Can the perception of depth in stereoscopic images be influenced by 3D sound?
Stereoscopic Displays and Applications XXII
The creation of binocular images for stereoscopic display has benefited from significant research and commercial development in recent years. However, perhaps surprisingly, the effect of adding 3D sound to stereoscopic images has rarely been studied. If auditory depth information can enhance or extend the visual depth experience it could become an important way to extend the limited depth budget on all 3D displays and reduce the potential for fatigue from excessive use of disparity. Objective:

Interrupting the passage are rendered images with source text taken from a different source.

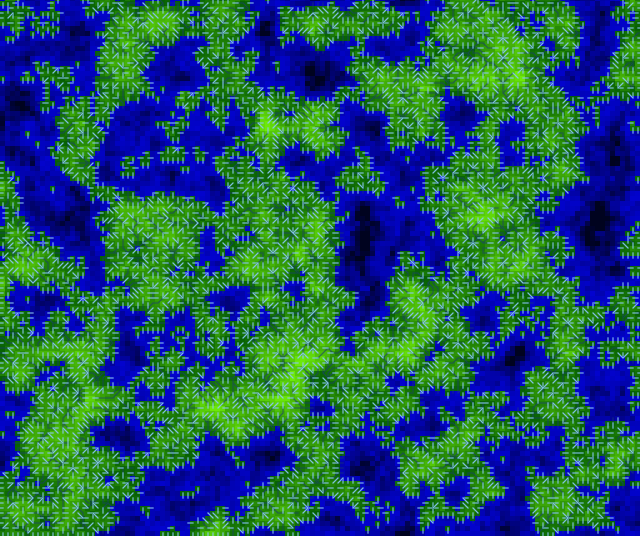
A WebGL 2 fragment shader for this pattern:

```glsl
#version 300 es
precision highp float;
// Blocky island terrain above a blue sea, with short strokes draining each land cell downhill.

uniform vec2 u_resolution;
out vec4 fragColor;

const float COLUMNS = 128.0;          // terrain cells across the canvas
const float STROKE_HALF_WIDTH = 0.12; // in cells
const vec2 NODE = vec2(0.6);          // where strokes start inside a cell

const vec3 LOWLAND = vec3(0.02, 0.37, 0.02);
const vec3 PEAK = vec3(0.36, 0.82, 0.04);
const vec3 SHALLOWS = vec3(0.01, 0.01, 0.81);
const vec3 ABYSS = vec3(0.0, 0.01, 0.12);
const vec3 SPRING = vec3(0.54, 0.78, 0.96);
const vec3 STREAM = vec3(0.10, 0.24, 0.46);

float hash(ivec2 p, int seed) {
    uvec2 q = uvec2(p + 4096) * uvec2(1597u, 3571u);
    uint n = q.x ^ (q.y * 7919u) ^ (uint(seed) * 40503u);
    n = (n ^ (n >> 15)) * 73471u;
    n = (n ^ (n >> 13)) * 91193u;
    n ^= n >> 16;
    return float(n & 65535u) / 65535.0;
}

// Smooth value noise in -1..1
float valueNoise(vec2 p, int seed) {
    ivec2 i = ivec2(floor(p));
    vec2 f = fract(p);
    f = f * f * (3.0 - 2.0 * f);
    float bottom = mix(hash(i, seed), hash(i + ivec2(1, 0), seed), f.x);
    float top = mix(hash(i + ivec2(0, 1), seed), hash(i + ivec2(1, 1), seed), f.x);
    return 2.0 * mix(bottom, top, f.y) - 1.0;
}

// Height of one cell: positive is land, negative is sea
float terrain(ivec2 cell) {
    float height = 0.03 + 0.36 * (hash(cell, 9) - 0.5);
    float amplitude = 0.7;
    float frequency = 1.0 / 9.5;
    for (int octave = 0; octave < 4; octave++) {
        height += amplitude * valueNoise(vec2(cell) * frequency + 0.37, octave + 20);
        amplitude *= 0.72;
        frequency *= 1.73;
    }
    return height;
}

vec3 groundColor(float height) {
    vec3 land = mix(LOWLAND, PEAK, clamp(height * 0.85, 0.0, 1.2));
    vec3 sea = mix(SHALLOWS, ABYSS, min(pow(max(-height, 0.0), 1.4), 1.0));
    return height > 0.0 ? land : sea;
}

// Row-major index of an offset in a square block of the given radius
int blockIndex(ivec2 offset, int radius) {
    return (offset.y + radius) * (2 * radius + 1) + offset.x + radius;
}

// Step to the steepest lower neighbour; zero for pits and sea
ivec2 drainStep(float heights[49], ivec2 offset) {
    float here = heights[blockIndex(offset, 3)];
    ivec2 best = ivec2(0);
    if (here <= 0.0) return best;
    float steepest = 0.0;
    for (int y = -1; y <= 1; y++)
    for (int x = -1; x <= 1; x++) {
        ivec2 dir = ivec2(x, y);
        float lower = max(heights[blockIndex(offset + dir, 3)], 0.0);
        float slope = (here - lower) / max(length(vec2(dir)), 1.0);
        if (slope > steepest) {
            steepest = slope;
            best = dir;
        }
    }
    return best;
}

float segmentDistance(vec2 p, vec2 a, vec2 span) {
    float t = clamp(dot(p - a, span) / dot(span, span), 0.0, 1.0);
    return length(p - a - t * span);
}

void main() {
    float cellsPerPixel = COLUMNS / u_resolution.x;
    vec2 p = gl_FragCoord.xy * cellsPerPixel;
    ivec2 cell = ivec2(floor(p));
    ivec2 gridSize = ivec2(ceil(u_resolution * cellsPerPixel - 0.01));

    // Heights around this cell; everything beyond the border drains like sea
    float heights[49];
    for (int i = 0; i < 49; i++) {
        ivec2 c = cell + ivec2(i % 7, i / 7) - 3;
        bool inside = all(greaterThanEqual(c, ivec2(0))) && all(lessThan(c, gridSize));
        heights[i] = inside ? terrain(c) : -1.0;
    }
    ivec2 steps[25];
    for (int i = 0; i < 25; i++)
        steps[i] = drainStep(heights, ivec2(i % 5, i / 5) - 2);

    // Strokes: pale where nothing flows in, dark where water gathers
    float spring = 0.0;
    float stream = 0.0;
    for (int i = 0; i < 9; i++) {
        ivec2 offset = ivec2(i % 3, i / 3) - 1;
        ivec2 span = steps[blockIndex(offset, 2)];
        if (span == ivec2(0)) continue;
        bool fed = false;
        for (int k = 0; k < 9; k++) {
            ivec2 dir = ivec2(k % 3, k / 3) - 1;
            fed = fed || (k != 4 && steps[blockIndex(offset + dir, 2)] == -dir);
        }
        float d = segmentDistance(p, vec2(cell + offset) + NODE, vec2(span));
        float ink = clamp((STROKE_HALF_WIDTH - d) / (1.1 * cellsPerPixel) + 0.5, 0.0, 1.0);
        if (fed) stream = max(stream, ink);
        else spring = max(spring, ink);
    }

    vec3 color = groundColor(heights[blockIndex(ivec2(0), 3)]);
    color = mix(color, STREAM, 0.6 * stream);
    color = mix(color, SPRING, 0.9 * spring);
    fragColor = vec4(color, 1.0);
}
```
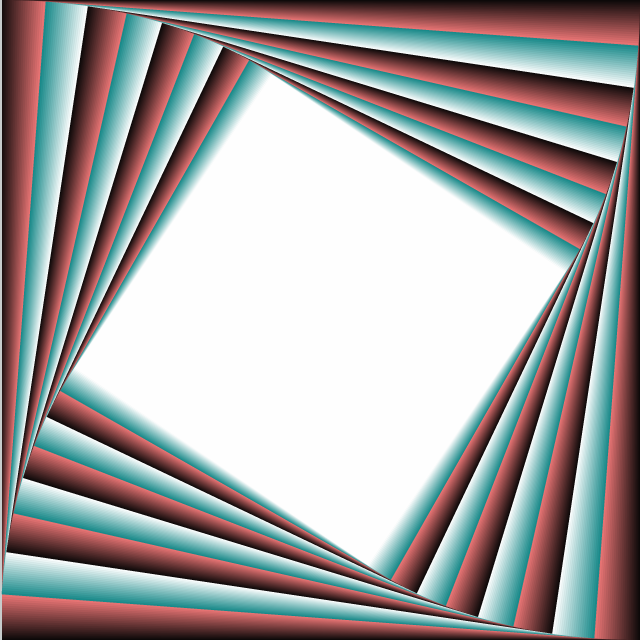
Reproduce this background procedurally as a Shadertoy shader.

```glsl
// Nested squares whirling inward in red and teal bands around a white square.

const float CYCLES = 4.0;          // red + teal pairs from rim to centre
const float CYCLE_TURN = 0.1483;   // radians turned during one pair
const float END_TURN = CYCLES * CYCLE_TURN;
const float LINES_PER_CYCLE = 40.0;
const float LINE_STRENGTH = 0.025;
const float RIM_WIDTH = 0.003;     // pale strip on the left, in canvas units
const int SEARCH_STEPS = 16;
const int SAMPLES = 4;             // per axis, for smooth edges

const vec3 DARK = vec3(0.04, 0.03, 0.03);
const vec3 RED = vec3(0.92, 0.46, 0.46);
const vec3 TEAL = vec3(0.08, 0.53, 0.53);
const vec3 WHITE = vec3(0.995);
const vec3 RIM = vec3(0.78, 0.80, 0.80);

// Each square shrinks by exp(-turn) as it turns clockwise, so corners slide along edges.
bool insideSquare(vec2 p, float turn) {
    float c = cos(turn), s = sin(turn);
    vec2 q = abs(vec2(c * p.x - s * p.y, s * p.x + c * p.y));
    return max(q.x, q.y) < exp(-turn);
}

// The squares are nested: bisect for the innermost one holding p.
float innermostTurn(vec2 p) {
    float low = 0.0, high = END_TURN;
    for (int i = 0; i < SEARCH_STEPS; i++) {
        float middle = 0.5 * (low + high);
        if (insideSquare(p, middle)) low = middle;
        else high = middle;
    }
    return low;
}

// Dark to red, then teal to white, with faint contour lines.
vec3 bandColor(float turn) {
    float cycle = turn / CYCLE_TURN;
    float phase = 2.0 * fract(cycle);
    vec3 color = phase < 1.0 ? mix(DARK, RED, phase)
                             : mix(TEAL, WHITE, phase - 1.0);
    float line = sin(6.28319 * LINES_PER_CYCLE * cycle);
    return color * (1.0 + LINE_STRENGTH * line);
}

vec3 whirl(vec2 uv) {
    vec2 p = 2.0 * uv - 1.0;
    if (insideSquare(p, END_TURN)) return WHITE;
    float turn = innermostTurn(p);
    // The rim shows only where the outermost band meets the left side
    if (uv.x < RIM_WIDTH && turn < 0.5 * CYCLE_TURN) return RIM;
    return bandColor(turn);
}

void mainImage(out vec4 fragColor, in vec2 fragCoord) {
    // Average a grid of samples inside the pixel
    vec3 total = vec3(0.0);
    for (int y = 0; y < SAMPLES; y++) {
        for (int x = 0; x < SAMPLES; x++) {
            vec2 offset = (vec2(x, y) + 0.5) / float(SAMPLES) - 0.5;
            total += whirl((fragCoord + offset) / iResolution.xy);
        }
    }
    fragColor = vec4(total / float(SAMPLES * SAMPLES), 1.0);
}
```
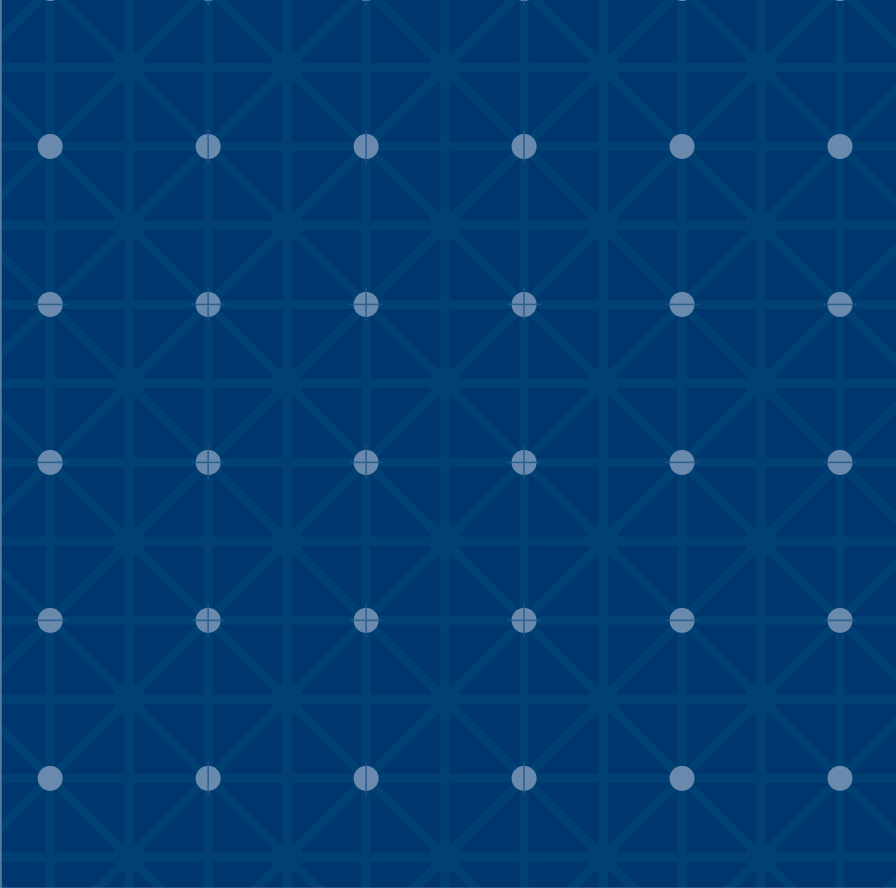
Write a Shadertoy shader that draws this pattern.

```glsl
// Navy lattice of straight and diagonal bands with pale dots at alternate crossings.

const float PERIOD = 0.1763;                // dot spacing, in canvas widths
const vec2 FIRST_DOT = vec2(0.0560, 0.1224); // lower left dot, in canvas widths

// Lengths below are in dot spacings
const float BAND_HALF_WIDTH = 0.029;
const float HUB_RADIUS = 0.100;
const float DOT_RADIUS = 0.079;
const float CROSS_HALF_WIDTH = 0.005;
const float CROSS_REACH = 0.105;

const vec3 NAVY = vec3(0.00, 0.21, 0.43);
const vec3 BAND_BLUE = vec3(0.00, 0.25, 0.45);
const vec3 DOT_BLUE = vec3(0.41, 0.54, 0.68);
const vec3 CROSS_BLUE = vec3(0.12, 0.34, 0.53);

// Signed offset to the nearest whole number
float nearest(float x) { return fract(x + 0.5) - 0.5; }
vec2 nearest(vec2 p) { return fract(p + 0.5) - 0.5; }

// Antialiased coverage of a signed distance
float fill(float d, float pixel) {
    return clamp(0.5 - d / pixel, 0.0, 1.0);
}

// Axis bands every half spacing, diagonals through every dot
float latticeDistance(vec2 p) {
    vec2 axis = 0.5 * abs(nearest(2.0 * p));
    vec2 diagonal = abs(vec2(nearest(p.x + p.y), nearest(p.x - p.y))) * 0.7071;
    vec2 closest = min(axis, diagonal);
    return min(closest.x, closest.y) - BAND_HALF_WIDTH;
}

// Thin bar along x, centred on the origin
float barDistance(vec2 p, vec2 halfSize) {
    vec2 d = abs(p) - halfSize;
    return max(d.x, d.y);
}

void mainImage(out vec4 fragColor, in vec2 fragCoord) {
    vec2 uv = fragCoord / iResolution.x;
    vec2 p = (uv - FIRST_DOT) / PERIOD;
    float pixel = 1.0 / (iResolution.x * PERIOD);
    vec2 local = nearest(p);
    vec2 id = floor(p + 0.5);

    // Bands and the wider hubs between dots
    float hub = length(nearest(p + 0.5)) - HUB_RADIUS;
    float lattice = min(latticeDistance(p), hub);
    vec3 color = mix(NAVY, BAND_BLUE, fill(lattice, pixel));

    // Dots
    color = mix(color, DOT_BLUE, fill(length(local) - DOT_RADIUS, pixel));

    // Hairline crosses, fading out in the outer rows and columns
    vec2 strength = 1.0 - smoothstep(1.0, 2.0, abs(id - 2.0));
    vec2 bar = vec2(CROSS_REACH, CROSS_HALF_WIDTH);
    float vertical = strength.x * fill(barDistance(local.yx, bar), pixel);
    float horizontal = strength.y * fill(barDistance(local, bar), pixel);
    color = mix(color, CROSS_BLUE, 0.8 * max(vertical, horizontal));

    // Pale hairline at the left edge and a fainter one at the bottom
    float edgePixel = 1.0 / iResolution.x;
    color = mix(color, DOT_BLUE, 0.8 * fill(uv.x - 0.0020, edgePixel));
    color = mix(color, DOT_BLUE, 0.4 * fill(uv.y - 0.0010, edgePixel));

    fragColor = vec4(color, 1.0);
}
```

... s there is limited research in this area our objective was to ask two preliminary questions. First what is the smallest difference in forward depth that can be reliably detected using 3D sound alone? Second does the addition of auditory depth information influence the visual perception of depth in a stereoscopic image? Method: To investigate auditory depth cues we use a simple sound system to test the experimental hypothesis that: participants will perform better than chance at judging the depth differences between two speakers a set distance apart. In our second experiment investigating both auditory and visual depth cues we setup a sound system and a stereoscopic display to test the experimental hypothesis that: participants judge a visual stimulus to be closer if they hear a closer sound when viewing the stimulus. Results: In the auditory depth cue trial every depth difference tested gave significant results demonstrating that the human ear can hear depth differences between physical sources as short as 0.25 m at 1 m. In our trial investigating whether audio information can influence the visual perception of depth we found that participants did report visually perceiving an object to be closer when the sound was played closer to them even though the image depth remained unchanged. Conclusion: The positive results in the two trials show that we can hear small differences in forward depth between sound sources and suggest that it could be practical to extend the apparent depth in a stereoscopic image by using 3D sound, providing a controlled way to compensate for the depth budget limits on 3D displays.